* Your assignment *
The text of every record, exactly as given and with no pictures, should be your output.

(Source texts of formatted documents)
____________________
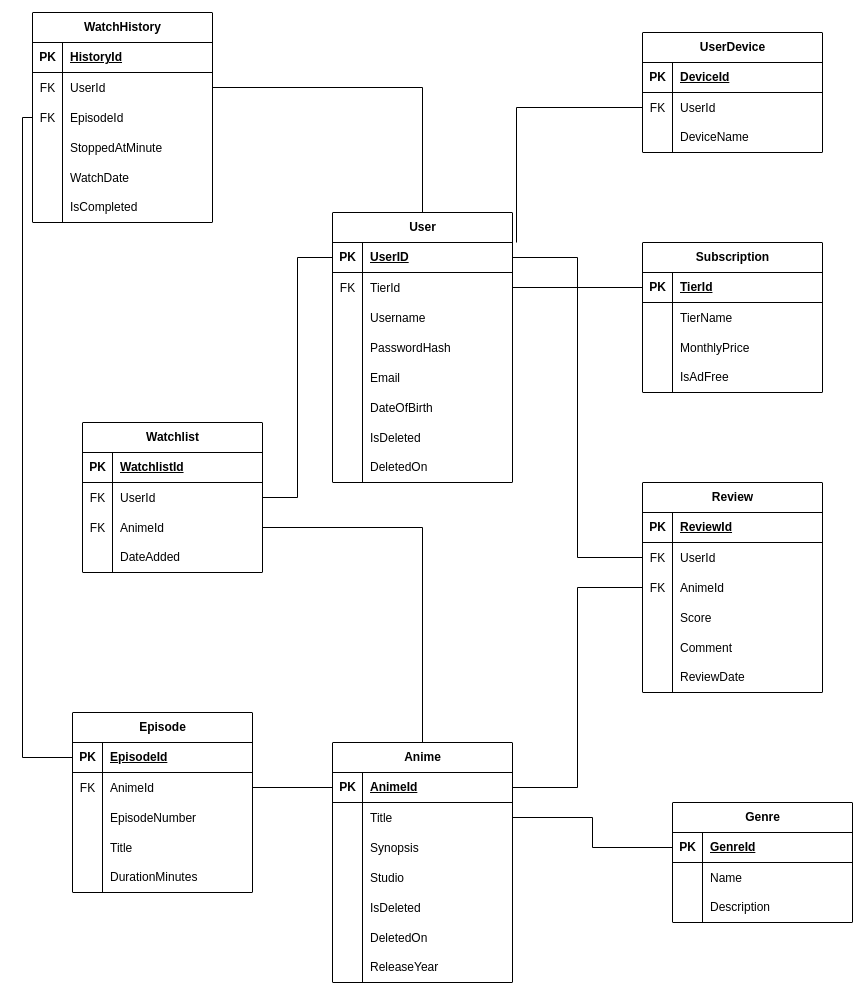
<!DOCTYPE html>
<html lang="en">
<head>
<meta charset="utf-8">
<title>Anime streaming entity relationship diagram</title>
<style>
:root { --ink: #000; --paper: #fff; --row: 30px; }
* { box-sizing: border-box; margin: 0; padding: 0; }
html, body { width: 865px; height: 995px; overflow: hidden; background: var(--paper); }
.diagram {
  position: relative; width: 865px; height: 995px; overflow: hidden;
  color: var(--ink); font: 12px/1.2 "Liberation Sans", Arial, sans-serif;
}
.relations { position: absolute; inset: 0; fill: none; stroke: var(--ink); stroke-width: 1; }
.entity {
  position: absolute; left: var(--x); top: var(--y); width: 181px;
  border: 1px solid var(--ink); border-radius: 1px; background: var(--paper);
}
.entity h2 {
  display: flex; align-items: center; justify-content: center;
  height: var(--row); border-bottom: 1px solid var(--ink); font-size: 12px; font-weight: 700;
}
.entity ul { list-style: none; }
.entity li { display: grid; grid-template-columns: 30px 1fr; height: var(--row); }
.entity li:last-child { height: 29px; }
.entity li > * { display: flex; align-items: center; }
.key { justify-content: center; border-right: 1px solid var(--ink); }
.field { padding-left: 7px; }
.primary { border-bottom: 1px solid var(--ink); font-weight: 700; }
.primary .field { text-decoration: underline; }
</style>
</head>
<body>
<main class="diagram">
  <svg class="relations" width="865" height="995" viewBox="0 0 865 995" aria-hidden="true">
    <g transform="translate(.5 .5)">
      <path id="history-user" d="M212 87H422V212"/>
      <path id="history-episode" d="M32 117H22V757H72"/>
      <path id="device-user" d="M642 107H516V242"/>
      <path id="user-watchlist" d="M332 257H297V497H262"/>
      <path id="user-review" d="M512 257H577V557H642"/>
      <path id="user-subscription" d="M512 287H642"/>
      <path id="watchlist-anime" d="M262 527H422V742"/>
      <path id="review-anime" d="M642 587H577V787H512"/>
      <path id="episode-anime" d="M252 787H332"/>
      <path id="anime-genre" d="M512 817H592V847H672"/>
    </g>
  </svg>

  <section class="entity" style="--x:32px;--y:12px">
    <h2>WatchHistory</h2>
    <ul>
      <li class="primary"><span class="key">PK</span><span class="field">HistoryId</span></li>
      <li><span class="key">FK</span><span class="field">UserId</span></li>
      <li><span class="key">FK</span><span class="field">EpisodeId</span></li>
      <li><span class="key"></span><span class="field">StoppedAtMinute</span></li>
      <li><span class="key"></span><span class="field">WatchDate</span></li>
      <li><span class="key"></span><span class="field">IsCompleted</span></li>
    </ul>
  </section>

  <section class="entity" style="--x:642px;--y:32px">
    <h2>UserDevice</h2>
    <ul>
      <li class="primary"><span class="key">PK</span><span class="field">DeviceId</span></li>
      <li><span class="key">FK</span><span class="field">UserId</span></li>
      <li><span class="key"></span><span class="field">DeviceName</span></li>
    </ul>
  </section>

  <section class="entity" style="--x:332px;--y:212px">
    <h2>User</h2>
    <ul>
      <li class="primary"><span class="key">PK</span><span class="field">UserID</span></li>
      <li><span class="key">FK</span><span class="field">TierId</span></li>
      <li><span class="key"></span><span class="field">Username</span></li>
      <li><span class="key"></span><span class="field">PasswordHash</span></li>
      <li><span class="key"></span><span class="field">Email</span></li>
      <li><span class="key"></span><span class="field">DateOfBirth</span></li>
      <li><span class="key"></span><span class="field">IsDeleted</span></li>
      <li><span class="key"></span><span class="field">DeletedOn</span></li>
    </ul>
  </section>

  <section class="entity" style="--x:642px;--y:242px">
    <h2>Subscription</h2>
    <ul>
      <li class="primary"><span class="key">PK</span><span class="field">TierId</span></li>
      <li><span class="key"></span><span class="field">TierName</span></li>
      <li><span class="key"></span><span class="field">MonthlyPrice</span></li>
      <li><span class="key"></span><span class="field">IsAdFree</span></li>
    </ul>
  </section>

  <section class="entity" style="--x:82px;--y:422px">
    <h2>Watchlist</h2>
    <ul>
      <li class="primary"><span class="key">PK</span><span class="field">WatchlistId</span></li>
      <li><span class="key">FK</span><span class="field">UserId</span></li>
      <li><span class="key">FK</span><span class="field">AnimeId</span></li>
      <li><span class="key"></span><span class="field">DateAdded</span></li>
    </ul>
  </section>

  <section class="entity" style="--x:642px;--y:482px">
    <h2>Review</h2>
    <ul>
      <li class="primary"><span class="key">PK</span><span class="field">ReviewId</span></li>
      <li><span class="key">FK</span><span class="field">UserId</span></li>
      <li><span class="key">FK</span><span class="field">AnimeId</span></li>
      <li><span class="key"></span><span class="field">Score</span></li>
      <li><span class="key"></span><span class="field">Comment</span></li>
      <li><span class="key"></span><span class="field">ReviewDate</span></li>
    </ul>
  </section>

  <section class="entity" style="--x:72px;--y:712px">
    <h2>Episode</h2>
    <ul>
      <li class="primary"><span class="key">PK</span><span class="field">EpisodeId</span></li>
      <li><span class="key">FK</span><span class="field">AnimeId</span></li>
      <li><span class="key"></span><span class="field">EpisodeNumber</span></li>
      <li><span class="key"></span><span class="field">Title</span></li>
      <li><span class="key"></span><span class="field">DurationMinutes</span></li>
    </ul>
  </section>

  <section class="entity" style="--x:332px;--y:742px">
    <h2>Anime</h2>
    <ul>
      <li class="primary"><span class="key">PK</span><span class="field">AnimeId</span></li>
      <li><span class="key"></span><span class="field">Title</span></li>
      <li><span class="key"></span><span class="field">Synopsis</span></li>
      <li><span class="key"></span><span class="field">Studio</span></li>
      <li><span class="key"></span><span class="field">IsDeleted</span></li>
      <li><span class="key"></span><span class="field">DeletedOn</span></li>
      <li><span class="key"></span><span class="field">ReleaseYear</span></li>
    </ul>
  </section>

  <section class="entity" style="--x:672px;--y:802px">
    <h2>Genre</h2>
    <ul>
      <li class="primary"><span class="key">PK</span><span class="field">GenreId</span></li>
      <li><span class="key"></span><span class="field">Name</span></li>
      <li><span class="key"></span><span class="field">Description</span></li>
    </ul>
  </section>
</main>
</body>
</html>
____________________
* Written response *
<!DOCTYPE html>
<html lang="en">
<head>
<meta charset="utf-8">
<title>Anime streaming entity relationship diagram</title>
<style>
:root { --ink: #000; --paper: #fff; --row: 30px; }
* { box-sizing: border-box; margin: 0; padding: 0; }
html, body { width: 865px; height: 995px; overflow: hidden; background: var(--paper); }
.diagram {
  position: relative; width: 865px; height: 995px; overflow: hidden;
  color: var(--ink); font: 12px/1.2 "Liberation Sans", Arial, sans-serif;
}
.relations { position: absolute; inset: 0; fill: none; stroke: var(--ink); stroke-width: 1; }
.entity {
  position: absolute; left: var(--x); top: var(--y); width: 181px;
  border: 1px solid var(--ink); border-radius: 1px; background: var(--paper);
}
.entity h2 {
  display: flex; align-items: center; justify-content: center;
  height: var(--row); border-bottom: 1px solid var(--ink); font-size: 12px; font-weight: 700;
}
.entity ul { list-style: none; }
.entity li { display: grid; grid-template-columns: 30px 1fr; height: var(--row); }
.entity li:last-child { height: 29px; }
.entity li > * { display: flex; align-items: center; }
.key { justify-content: center; border-right: 1px solid var(--ink); }
.field { padding-left: 7px; }
.primary { border-bottom: 1px solid var(--ink); font-weight: 700; }
.primary .field { text-decoration: underline; }
</style>
</head>
<body>
<main class="diagram">
  <svg class="relations" width="865" height="995" viewBox="0 0 865 995" aria-hidden="true">
    <g transform="translate(.5 .5)">
      <path id="history-user" d="M212 87H422V212"/>
      <path id="history-episode" d="M32 117H22V757H72"/>
      <path id="device-user" d="M642 107H516V242"/>
      <path id="user-watchlist" d="M332 257H297V497H262"/>
      <path id="user-review" d="M512 257H577V557H642"/>
      <path id="user-subscription" d="M512 287H642"/>
      <path id="watchlist-anime" d="M262 527H422V742"/>
      <path id="review-anime" d="M642 587H577V787H512"/>
      <path id="episode-anime" d="M252 787H332"/>
      <path id="anime-genre" d="M512 817H592V847H672"/>
    </g>
  </svg>

  <section class="entity" style="--x:32px;--y:12px">
    <h2>WatchHistory</h2>
    <ul>
      <li class="primary"><span class="key">PK</span><span class="field">HistoryId</span></li>
      <li><span class="key">FK</span><span class="field">UserId</span></li>
      <li><span class="key">FK</span><span class="field">EpisodeId</span></li>
      <li><span class="key"></span><span class="field">StoppedAtMinute</span></li>
      <li><span class="key"></span><span class="field">WatchDate</span></li>
      <li><span class="key"></span><span class="field">IsCompleted</span></li>
    </ul>
  </section>

  <section class="entity" style="--x:642px;--y:32px">
    <h2>UserDevice</h2>
    <ul>
      <li class="primary"><span class="key">PK</span><span class="field">DeviceId</span></li>
      <li><span class="key">FK</span><span class="field">UserId</span></li>
      <li><span class="key"></span><span class="field">DeviceName</span></li>
    </ul>
  </section>

  <section class="entity" style="--x:332px;--y:212px">
    <h2>User</h2>
    <ul>
      <li class="primary"><span class="key">PK</span><span class="field">UserID</span></li>
      <li><span class="key">FK</span><span class="field">TierId</span></li>
      <li><span class="key"></span><span class="field">Username</span></li>
      <li><span class="key"></span><span class="field">PasswordHash</span></li>
      <li><span class="key"></span><span class="field">Email</span></li>
      <li><span class="key"></span><span class="field">DateOfBirth</span></li>
      <li><span class="key"></span><span class="field">IsDeleted</span></li>
      <li><span class="key"></span><span class="field">DeletedOn</span></li>
    </ul>
  </section>

  <section class="entity" style="--x:642px;--y:242px">
    <h2>Subscription</h2>
    <ul>
      <li class="primary"><span class="key">PK</span><span class="field">TierId</span></li>
      <li><span class="key"></span><span class="field">TierName</span></li>
      <li><span class="key"></span><span class="field">MonthlyPrice</span></li>
      <li><span class="key"></span><span class="field">IsAdFree</span></li>
    </ul>
  </section>

  <section class="entity" style="--x:82px;--y:422px">
    <h2>Watchlist</h2>
    <ul>
      <li class="primary"><span class="key">PK</span><span class="field">WatchlistId</span></li>
      <li><span class="key">FK</span><span class="field">UserId</span></li>
      <li><span class="key">FK</span><span class="field">AnimeId</span></li>
      <li><span class="key"></span><span class="field">DateAdded</span></li>
    </ul>
  </section>

  <section class="entity" style="--x:642px;--y:482px">
    <h2>Review</h2>
    <ul>
      <li class="primary"><span class="key">PK</span><span class="field">ReviewId</span></li>
      <li><span class="key">FK</span><span class="field">UserId</span></li>
      <li><span class="key">FK</span><span class="field">AnimeId</span></li>
      <li><span class="key"></span><span class="field">Score</span></li>
      <li><span class="key"></span><span class="field">Comment</span></li>
      <li><span class="key"></span><span class="field">ReviewDate</span></li>
    </ul>
  </section>

  <section class="entity" style="--x:72px;--y:712px">
    <h2>Episode</h2>
    <ul>
      <li class="primary"><span class="key">PK</span><span class="field">EpisodeId</span></li>
      <li><span class="key">FK</span><span class="field">AnimeId</span></li>
      <li><span class="key"></span><span class="field">EpisodeNumber</span></li>
      <li><span class="key"></span><span class="field">Title</span></li>
      <li><span class="key"></span><span class="field">DurationMinutes</span></li>
    </ul>
  </section>

  <section class="entity" style="--x:332px;--y:742px">
    <h2>Anime</h2>
    <ul>
      <li class="primary"><span class="key">PK</span><span class="field">AnimeId</span></li>
      <li><span class="key"></span><span class="field">Title</span></li>
      <li><span class="key"></span><span class="field">Synopsis</span></li>
      <li><span class="key"></span><span class="field">Studio</span></li>
      <li><span class="key"></span><span class="field">IsDeleted</span></li>
      <li><span class="key"></span><span class="field">DeletedOn</span></li>
      <li><span class="key"></span><span class="field">ReleaseYear</span></li>
    </ul>
  </section>

  <section class="entity" style="--x:672px;--y:802px">
    <h2>Genre</h2>
    <ul>
      <li class="primary"><span class="key">PK</span><span class="field">GenreId</span></li>
      <li><span class="key"></span><span class="field">Name</span></li>
      <li><span class="key"></span><span class="field">Description</span></li>
    </ul>
  </section>
</main>
</body>
</html>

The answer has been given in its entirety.